What the task asks: Among the entries that follow, find every line with the word "return" and copy it.

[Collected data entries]
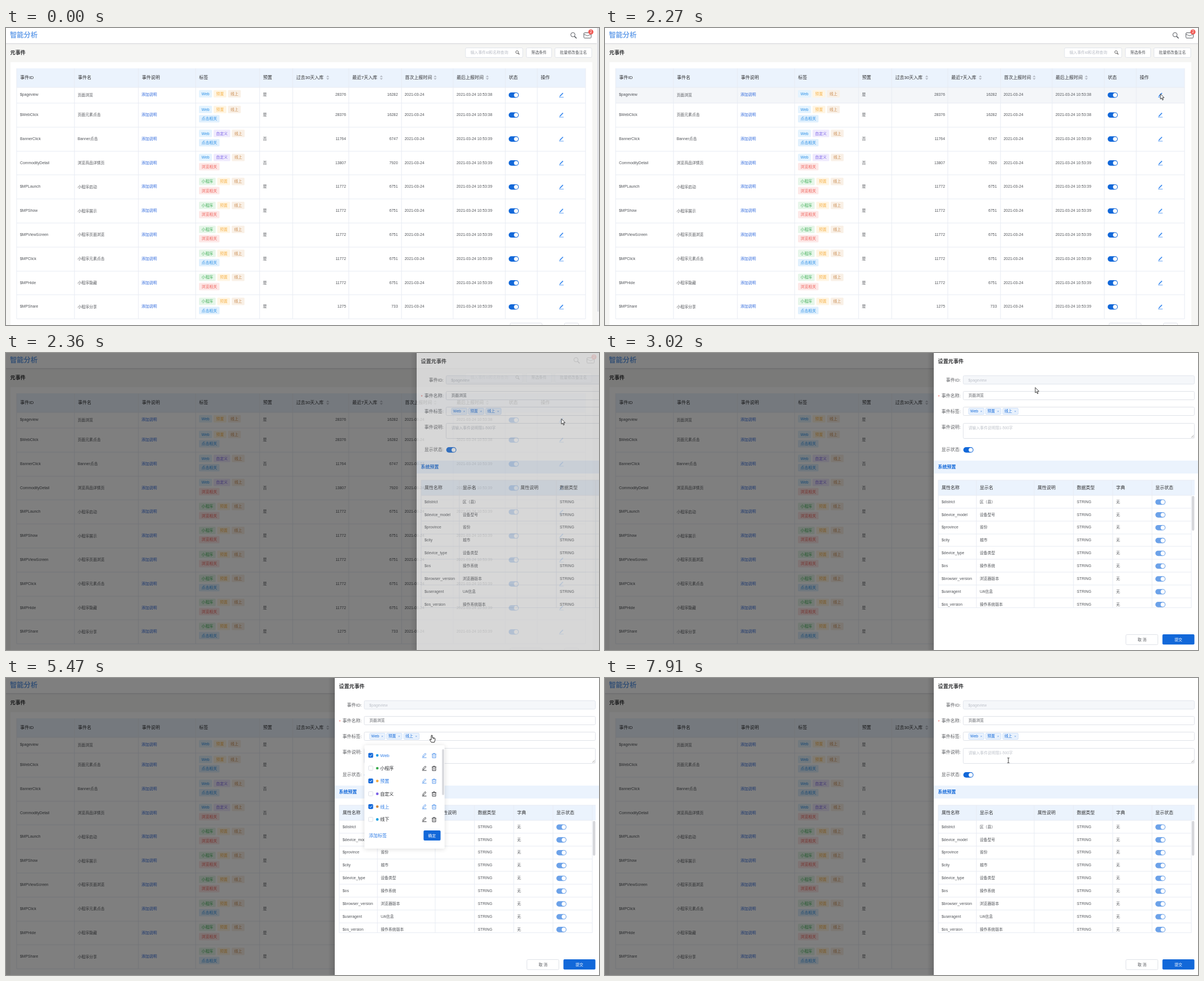
Animation of 1057x530 px, one loop 8 s. Source, as an HTML page with a canvas:

```html
<!DOCTYPE html>
<html lang="zh-CN">
<head>
<meta charset="utf-8">
<title>元事件</title>
<style>
html, body { margin: 0; width: 100%; height: 100%; overflow: hidden; background: #fff; }
canvas { display: block; width: 1057px; height: 530px; }
</style>
</head>
<body>
<canvas id="stage"></canvas>
<script>
const W = 1057, H = 530, LOOP = 8000;
const FONT = '"Liberation Sans","Noto Sans CJK SC","Noto Sans CJK",sans-serif';
const BLUE = '#1268d9', INK = '#52555a', DARK = '#303133', LINE = '#e8ecf3', HEAD = '#ebf3fd';
const SM = 6.86, MD = 8, LG = 9.14;
const dpr = window.devicePixelRatio || 1;

function setup(c) {
  c.width = W * dpr;
  c.height = H * dpr;
  const ctx = c.getContext('2d');
  ctx.scale(dpr, dpr);
  return ctx;
}
const main = setup(document.getElementById('stage'));
const layer = document.createElement('canvas');
const panel = setup(layer);
let g = main;

// ---------- basic shapes ----------
function rect(x, y, w, h, c) { g.fillStyle = c; g.fillRect(x, y, w, h); }

function box(x, y, w, h, fill, stroke, r = 2) {
  g.beginPath();
  g.roundRect(x, y, w, h, r);
  if (fill) { g.fillStyle = fill; g.fill(); }
  if (stroke) { g.strokeStyle = stroke; g.lineWidth = 1; g.stroke(); }
}

function disc(x, y, r, c) {
  g.beginPath();
  g.arc(x, y, r, 0, 7);
  g.fillStyle = c;
  g.fill();
}

function path(pts, c, w = 1, fill) {
  g.beginPath();
  pts.forEach(([x, y]) => g.lineTo(x, y));
  if (fill) { g.closePath(); g.fillStyle = fill; g.fill(); }
  if (c) { g.strokeStyle = c; g.lineWidth = w; g.stroke(); }
}

function text(s, x, y, size, c, align = 'left', weight = 400) {
  g.font = `${weight} ${size}px ${FONT}`;
  g.textAlign = align;
  g.fillStyle = c;
  g.fillText(s, x, y + size * 0.36);
}

function width(s) {
  g.font = `${SM}px ${FONT}`;
  return g.measureText(s).width;
}

// ---------- icons ----------
function toggle(x, y, c) {
  box(x, y - 4.8, 18, 9.6, c, null, 4.8);
  disc(x + 13.2, y, 3.7, '#fff');
}

function magnifier(x, y, r, c, w) {
  g.beginPath();
  g.arc(x, y, r, 0, 7);
  g.strokeStyle = c;
  g.lineWidth = w;
  g.stroke();
  path([[x + r * 0.75, y + r * 0.75], [x + r * 1.7, y + r * 1.7]], c, w * 1.5);
}

function pencil(x, y, c) {
  path([[x - 2.6, y + 2.2], [x + 2.8, y - 3.4]], c, 1.7);
  path([[x - 3.6, y + 3.4], [x - 2, y + 1.6]], c, 0.8);
  path([[x - 4, y + 4], [x + 4, y + 4]], c, 0.8);
}

function editIcon(x, y, c) {
  path([[x - 2.6, y + 2.6], [x - 2.2, y + 0.4], [x + 1.6, y - 3.8], [x + 3.2, y - 2.4], [x - 0.6, y + 2], [x - 2.6, y + 2.6]], c, 0.9);
  path([[x - 3.8, y + 4], [x + 4, y + 4]], c, 0.9);
}

function trash(x, y, c) {
  path([[x - 4, y - 2.5], [x + 4, y - 2.5]], c, 0.9);
  path([[x - 1.4, y - 2.5], [x - 1.4, y - 4], [x + 1.4, y - 4], [x + 1.4, y - 2.5]], c, 0.8);
  path([[x - 3, y - 2.5], [x - 3, y + 4], [x + 3, y + 4], [x + 3, y - 2.5]], c, 0.9);
  path([[x - 1, y - 0.6], [x - 1, y + 2.2]], c, 0.7);
  path([[x + 1, y - 0.6], [x + 1, y + 2.2]], c, 0.7);
}

function sorter(x, y) {
  const c = '#b4b9c3';
  path([[x - 2.7, y - 1], [x, y - 4], [x + 2.7, y - 1]], null, 1, c);
  path([[x - 2.7, y + 1], [x, y + 4], [x + 2.7, y + 1]], null, 1, c);
}

// ---------- cursor ----------
// time, x, y, and the shape shown from then on
const KEYS = [
  [430, 1064, 540, 'arrow'], [640, 1034, 430, 'arrow'], [900, 1006, 250, 'arrow'], [1230, 992, 122, 'arrow'],
  [1290, 992, 122, 'arrow'], [1640, 990, 114, 'arrow'], [1840, 990, 114, 'arrow'], [1900, 988, 111, 'hand'],
  [2200, 988, 111, 'arrow'], [2250, 990, 117.5, 'arrow'], [2480, 990, 117.5, 'arrow'], [2990, 768, 62, 'arrow'],
  [3020, 767, 61.5, 'arrow'], [3140, 755, 69, 'beam'], [3270, 742, 75, 'beam'], [4090, 742, 75, 'beam'],
  [4200, 745, 75.5, 'beam'], [4670, 745, 75.5, 'beam'], [4760, 752, 88, 'hand'], [4910, 759, 102, 'hand'],
  [6110, 759, 102, 'hand'], [6250, 793, 136, 'hand'], [6420, 778, 190, 'hand'], [6630, 734, 246, 'hand'],
  [6800, 756, 267, 'hand'], [6960, 756, 267, 'hand'], [7120, 757, 280, 'hand'], [7420, 757, 280, 'arrow'],
  [7640, 757, 280, 'arrow'], [7820, 722, 158, 'beam'], [7890, 719, 147, 'beam'], [8000, 719, 147, 'beam']
];

function slope(i, k) {
  const a = KEYS[i - 1], b = KEYS[i], c = KEYS[i + 1];
  if (!a || !c || a[k] === b[k] || b[k] === c[k]) return 0;
  return (c[k] - a[k]) / (c[0] - a[0]);
}

function pointer(t) {
  if (t < KEYS[0][0]) return null;
  let i = 0;
  while (i < KEYS.length - 2 && t >= KEYS[i + 1][0]) i++;
  const a = KEYS[i], b = KEYS[i + 1], d = b[0] - a[0], u = (t - a[0]) / d, v = 1 - u;
  const at = k => a[k] * (1 + 2 * u) * v * v + b[k] * u * u * (3 - 2 * u)
    + d * u * v * (slope(i, k) * v - slope(i + 1, k) * u);
  return { x: at(1), y: at(2), shape: a[3] };
}

function drawPointer(p) {
  g.save();
  g.translate(p.x, p.y);
  if (p.shape === 'arrow') {
    path([[0, 0], [0, 9.4], [2.2, 7.5], [3.7, 11.1], [5.2, 10.4], [3.7, 7], [6.6, 6.8], [0, 0]], '#111', 0.8, '#fff');
  } else if (p.shape === 'beam') {
    path([[-2, -4.3], [2, -4.3]], '#333', 0.8);
    path([[-2, 4.3], [2, 4.3]], '#333', 0.8);
    path([[0, -4.3], [0, 4.3]], '#333', 0.9);
  } else {
    path([[-1, 0.6], [0, 0], [1, 0.6], [1, 4.4], [5, 5.2], [6, 6.4], [5.6, 9.6], [4.4, 12.8], [-0.8, 12.8],
      [-3.6, 8.4], [-3.2, 7.2], [-1, 8.4], [-1, 0.6]], '#111', 0.9, '#fff');
    path([[2.4, 5], [2.4, 7]], '#111', 0.6);
    path([[4, 5.2], [4, 7]], '#111', 0.6);
  }
  g.restore();
}

// Paints the hovered row, fading between rows.
function hoverRows(t, rowAt, paint) {
  const sum = {};
  for (let k = 1; k <= 3; k++) {
    const p = pointer(t - 30 * k), i = p ? rowAt(p) : -1;
    if (i >= 0) sum[i] = (sum[i] || 0) + 1 / 3;
  }
  for (const i in sum) {
    g.globalAlpha = sum[i];
    paint(+i);
  }
  g.globalAlpha = 1;
}

// ---------- easing ----------
function ease(u) {
  if (u <= 0) return 0;
  if (u >= 1) return 1;
  let lo = 0, hi = 1, s;
  for (let i = 0; i < 20; i++) {
    s = (lo + hi) / 2;
    const x = 0.75 * s * (1 - s) + s ** 3;
    if (x < u) lo = s; else hi = s;
  }
  return 0.3 * s * (1 - s) ** 2 + 3 * s * s * (1 - s) + s ** 3;
}

// ---------- event list page ----------
const TAGS = {
  'Web': ['#2b8fe6', '#e4f3fe'], '预置': ['#f6b34c', '#fff5e3'], '线上': ['#c98b50', '#f9f0e6'],
  '自定义': ['#7b62e6', '#efeafd'], '小程序': ['#3fae55', '#e6f6e9'],
  '点击相关': ['#2b8fe6', '#e0f0fd'], '浏览相关': ['#ee5f58', '#fde8e7']
};
const COLS = [19, 122, 236, 338, 452, 511, 611, 705, 797, 890, 947, 1033];
const TITLES = ['事件ID', '事件名', '事件说明', '标签', '预置', '过去30天入库', '最近7天入库', '首次上报时间', '最后上报时间', '状态', '操作'];
const EVENTS = [
  '$pageview|页面浏览|Web,预置,线上||28376|16282',
  '$WebClick|页面元素点击|Web,预置,线上|点击相关|28376|16282',
  'BannerClick|Banner点击|Web,自定义,线上|点击相关|11764|6747',
  'CommodityDetail|浏览商品详情页|Web,自定义,线上|浏览相关|13807|7920',
  '$MPLaunch|小程序启动|小程序,预置,线上|浏览相关|11772|6751',
  '$MPShow|小程序展示|小程序,预置,线上|浏览相关|11772|6751',
  '$MPViewScreen|小程序页面浏览|小程序,预置,线上|浏览相关|11772|6751',
  '$MPClick|小程序元素点击|小程序,预置,线上|点击相关|11772|6751',
  '$MPHide|小程序隐藏|小程序,预置,线上|浏览相关|11772|6751',
  '$MPShare|小程序分享|小程序,预置,线上|点击相关|1275|733'
].map(s => s.split('|'));
const rowTop = i => i ? 134 + (i - 1) * 42.8 : 106;

function tags(list, y) {
  let x = 344;
  for (const s of list) {
    const [c, bg] = TAGS[s], w = width(s) + 9.14;
    box(x, y - 6.5, w, 13.2, bg, null, 1.5);
    text(s, x + 4.57, y, SM, c);
    x += w + 2.86;
  }
}

function eventRow(e, i) {
  const top = rowTop(i), y = i ? top + 20.6 : 119;
  text(e[0], 25, y, SM, INK);
  text(e[1], 127.7, y + 0.4, SM, INK);
  text('添加说明', 241.5, y, SM, '#2b66dc');
  tags(e[2].split(','), top + 11.3);
  if (e[3]) tags([e[3]], top + 27.7);
  text(e[2].includes('自定义') ? '否' : '是', 458, y, SM, INK);
  text(e[4], 606, y, SM, INK, 'right');
  text(e[5], 698.5, y, SM, INK, 'right');
  text('2021-03-24', 710.5, y, SM, INK);
  text('2021-03-24 10:53:' + (i < 2 ? 38 : 39), 803, y, SM, INK);
  toggle(896, y + 0.7, BLUE);
  pencil(990, y + 0.5, '#3d8cf0');
}

function page(t) {
  const bar = t < 2230, dx = bar ? 0 : 5.5;
  rect(0, 0, W, H, '#f5f5f3');
  rect(0, 0, W, 27, '#fff');
  rect(0, 27, W, 1, '#dedee0');
  rect(0, 28, W, 1.5, '#ececec');
  text('智能分析', 7, 13, 12.3, '#6ba2ea', 'left', 700);
  magnifier(1010.5 + dx, 12, 3.8, '#55585e', 1);
  box(1030 + dx, 8.5, 13, 9.5, '#fff', '#55585e', 1.5);
  path([[1030 + dx, 11], [1036.5 + dx, 14], [1043 + dx, 11]], '#55585e', 0.9);
  disc(1042.5 + dx, 7, 4.6, '#f05b56');
  text('2', 1042.5 + dx, 7, 6.6, '#fff', 'center');

  text('元事件', 7.5, 43.5, LG, DARK, 'left', 700);
  box(819, 35.5, 102, 17, '#fff', '#e1e4ea');
  text('输入事件id和名称查询', 828, 44, SM, '#b9bdc6');
  magnifier(911, 43, 2.4, '#444', 0.8);
  box(927.5, 35.5, 45, 17, '#fff', '#e1e4ea');
  text('筛选条件', 950, 44, SM, INK, 'center');
  box(978.5, 35.5, 65.5, 17, '#fff', '#e1e4ea');
  text('批量修改备注名', 1011.3, 44, SM, INK, 'center');

  rect(8, 61, 1037, 469, '#fff');
  rect(19, 72, 1014, 34, HEAD);
  if (t < OPEN) {
    hoverRows(t, p => p.x > 1033 || p.y < 106 ? -1 : EVENTS.findLastIndex((e, i) => p.y >= rowTop(i)),
      i => rect(19, rowTop(i), 1014, rowTop(i + 1) - rowTop(i), '#f4f6f9'));
  }
  COLS.forEach(x => rect(x - 0.5, 72, 1, 447, LINE));
  for (let i = 0; i <= 10; i++) rect(19, Math.round(rowTop(i)) - 0.5, 1014, 1, LINE);
  TITLES.forEach((s, i) => text(s, COLS[i] + 6.2, 88.5, MD, DARK));
  [573.5, 669, 765, 858].forEach(x => sorter(x, 88.5));
  EVENTS.forEach(eventRow);
  box(898.5, 526.5, 57, 15, '#fff', '#dfe2e8');
  box(995.5, 526.5, 25, 15, '#fff', '#dfe2e8');

  if (bar) {
    rect(1053, 0, 4, H, '#f4f4f5');
    rect(1054, 0, 2.5, 506, '#dcdde1');
  }
}

// ---------- drawer ----------
const LEFT = 586, OPEN = 2273;
const PCOLS = [594, 662, 765, 835, 905, 975, 1045];
const PTITLES = ['属性名称', '显示名', '属性说明', '数据类型', '字典', '显示状态'];
const PROPS = ['$district|区（县）', '$device_model|设备型号', '$province|省份', '$city|城市', '$device_type|设备类型',
  '$os|操作系统', '$browser_version|浏览器版本', '$useragent|UA信息', '$os_version|操作系统版本'].map(s => s.split('|'));
const STEP = 22.86;

function label(s, y) { text(s + ':', 634, y, MD, '#606266', 'right'); }

function chip(s, x) {
  const w = width(s) + 13.6;
  box(x + 0.5, 98.5, w, 11, '#e9f2fd', '#cfe1f9', 1.5);
  text(s, x + 3.4, 104, SM, BLUE);
  const cx = x + w - 4.6, c = '#6d9fe4';
  path([[cx - 1.3, 102.9], [cx + 1.3, 105.5]], c, 0.7);
  path([[cx + 1.3, 102.9], [cx - 1.3, 105.5]], c, 0.7);
}

function form(t) {
  const focus = t >= 3410 && t < 5200;
  text('设置元事件', 593.5, 15, LG, DARK, 'left', 700);
  label('事件ID', 48);
  box(638.5, 40.5, 412, 15, '#f5f7fa', '#e2e6ed');
  text('$pageview', 647.5, 48.2, SM, '#bfc3cb');
  text('*', 593.5, 77, MD, '#f05b56');
  label('事件名称', 76);
  box(638.5, 68.5, 412, 15, '#fff', focus ? '#2f7de0' : '#dfe2e8');
  text('页面浏览', 647.7, 76, SM, '#55585e');
  const caret = t < 3810 || (t >= 4360 && t < 4890);
  if (focus && caret) rect(675, 71, 1, 10, '#666');
  label('事件标签', 104);
  box(638.5, 96.5, 412, 15, '#fff', '#dfe2e8');
  chip('Web', 647.7);
  chip('预置', 678);
  chip('线上', 708.6);
  label('事件说明', 132.5);
  box(638.5, 125.5, 412, 27, '#fff', '#dfe2e8');
  text('请输入事件说明限1-500字', 647.7, 133.8, SM, '#bfc3cb');
  path([[1045, 151], [1049.5, 146.5]], '#888', 0.7);
  path([[1047.5, 151], [1049.5, 149]], '#888', 0.7);
  label('显示状态', 172.5);
  toggle(638.7, 172.9, BLUE);
}

function propTable(t) {
  rect(LEFT, 192, 471, 23, HEAD);
  text('系统预置', 593.5, 203.6, MD, BLUE, 'left', 700);
  rect(594, 227, 457, 27, HEAD);
  if (t > 7280) {
    hoverRows(t, p => p.y < 254 ? -1 : Math.floor((p.y - 254) / STEP),
      i => rect(594, 254 + i * STEP, 451, STEP, '#f4f6f9'));
  }
  g.save();
  g.beginPath();
  g.rect(590, 226, 467, 229);
  g.clip();
  PCOLS.forEach(x => rect(x - 0.5, 227, 1, 228, LINE));
  rect(594, 226.5, 457, 1, LINE);
  PTITLES.forEach((s, i) => text(s, PCOLS[i] + 6, 240.3, MD, DARK));
  PROPS.forEach(([id, name], i) => {
    const y = 265.3 + i * STEP;
    text(id, 600, y, SM, INK);
    text(name, 668, y, SM, INK);
    text('STRING', 841, y, SM, INK);
    text('无', 911, y, SM, INK);
    toggle(981, y + 0.7, '#6ca2e9');
    rect(594, Math.round(254 + i * STEP) - 0.5, 451, 1, LINE);
  });
  rect(594, 454, 451, 1, LINE);
  g.restore();
  box(1046, 255, 4.4, 62, '#d6d7db', null, 2.2);
}

const OPTIONS = [['Web', '#1c9be8', 1], ['小程序', '#3aab4e', 0], ['预置', '#f6aa3c', 1],
  ['自定义', '#7a60e6', 0], ['线上', '#d0893f', 1], ['线下', '#14a0e0', 0]];

function picker(t) {
  const opening = Math.min(1, Math.max(0, (t - 5200) / 300));
  const closing = Math.min(1, Math.max(0, (t - 7280) / 260));
  const k = (1 - (1 - opening) ** 4) * (1 - closing) ** 3;
  if (k < 0.01) return;
  g.save();
  g.globalAlpha = k;
  g.translate(0, 120);
  g.scale(1, k);
  g.translate(0, -120);
  g.save();
  g.shadowColor = 'rgba(0,0,0,.14)';
  g.shadowBlur = 9 * dpr;
  g.shadowOffsetY = dpr;
  box(638.8, 120, 143, 184.5, '#fff');
  g.restore();
  const p = pointer(t - 90);
  const over = p && p.x > 639 && p.x < 782 ? Math.floor((p.y - 126.6) / STEP) : -1;
  OPTIONS.forEach(([s, c, on], i) => {
    const y = 138.1 + i * STEP;
    if (i === over) rect(639, y - 11.4, 137.5, STEP, '#f3f4f6');
    box(646.3, y - 3.9, 7.6, 7.6, on ? BLUE : '#fff', on ? BLUE : '#dcdfe6', 1);
    if (on) path([[648, y], [649.6, y + 1.7], [652.3, y - 1.8]], '#fff', 1);
    disc(661.8, y, 2.3, c);
    text(s, 667, y + 0.2, MD, on ? '#2f7de6' : '#26282c');
    const ic = on ? '#4a8fea' : '#26282c';
    editIcon(745.5, y, ic);
    trash(763, y + 0.3, ic);
  });
  box(777.2, 127, 3.8, 82, '#d9dade', null, 1.9);
  text('添加标签', 646.7, 281, MD, '#2f7de6');
  const q = pointer(t);
  box(744.3, 272, 30.3, 18, q && q.y > 272 && t > 6960 ? '#418ae4' : BLUE);
  text('确定', 759.4, 281.2, SM, '#fff', 'center', 500);
  g.restore();
}

function drawer(t) {
  rect(LEFT, 0, W - LEFT, H, '#fff');
  form(t);
  propTable(t);
  box(928.5, 502.5, 57, 18, '#fff', '#dfe2e8');
  text('取 消', 957.2, 511.3, SM, INK, 'center');
  box(993.6, 502, 57, 18.3, BLUE);
  text('提交', 1022, 511.3, SM, '#fff', 'center', 500);
  picker(t);
}

// ---------- frame ----------
function draw(t) {
  g = main;
  g.clearRect(0, 0, W, H);
  page(t);
  const slide = ease((t - OPEN) / 217), dim = ease((t - OPEN) / 85);
  if (dim > 0) rect(0, 0, W, H, `rgba(0,0,0,${dim * 0.5})`);
  if (slide > 0) {
    g = panel;
    g.clearRect(0, 0, W, H);
    drawer(t);
    g = main;
    const dx = Math.round((1 - slide) * (W - LEFT));
    g.globalAlpha = slide;
    const shade = g.createLinearGradient(LEFT + dx - 12, 0, LEFT + dx, 0);
    shade.addColorStop(0, 'rgba(0,0,0,0)');
    shade.addColorStop(1, 'rgba(0,0,0,.14)');
    rect(LEFT + dx - 12, 0, 12, H, shade);
    g.drawImage(layer, dx, 0, W, H);
    g.globalAlpha = 1;
  }
  const p = pointer(t);
  if (p) drawPointer(p);
}

const start = performance.now();
function tick() {
  draw((performance.now() - start) % LOOP);
  requestAnimationFrame(tick);
}
tick();
</script>
</body>
</html>
```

Response:
  return ctx;
  return g.measureText(s).width;
  if (!a || !c || a[k] === b[k] || b[k] === c[k]) return 0;
  return (c[k] - a[k]) / (c[0] - a[0]);
  if (t < KEYS[0][0]) return null;
  return { x: at(1), y: at(2), shape: a[3] };
  if (u <= 0) return 0;
  if (u >= 1) return 1;
  return 0.3 * s * (1 - s) ** 2 + 3 * s * s * (1 - s) + s ** 3;
  if (k < 0.01) return;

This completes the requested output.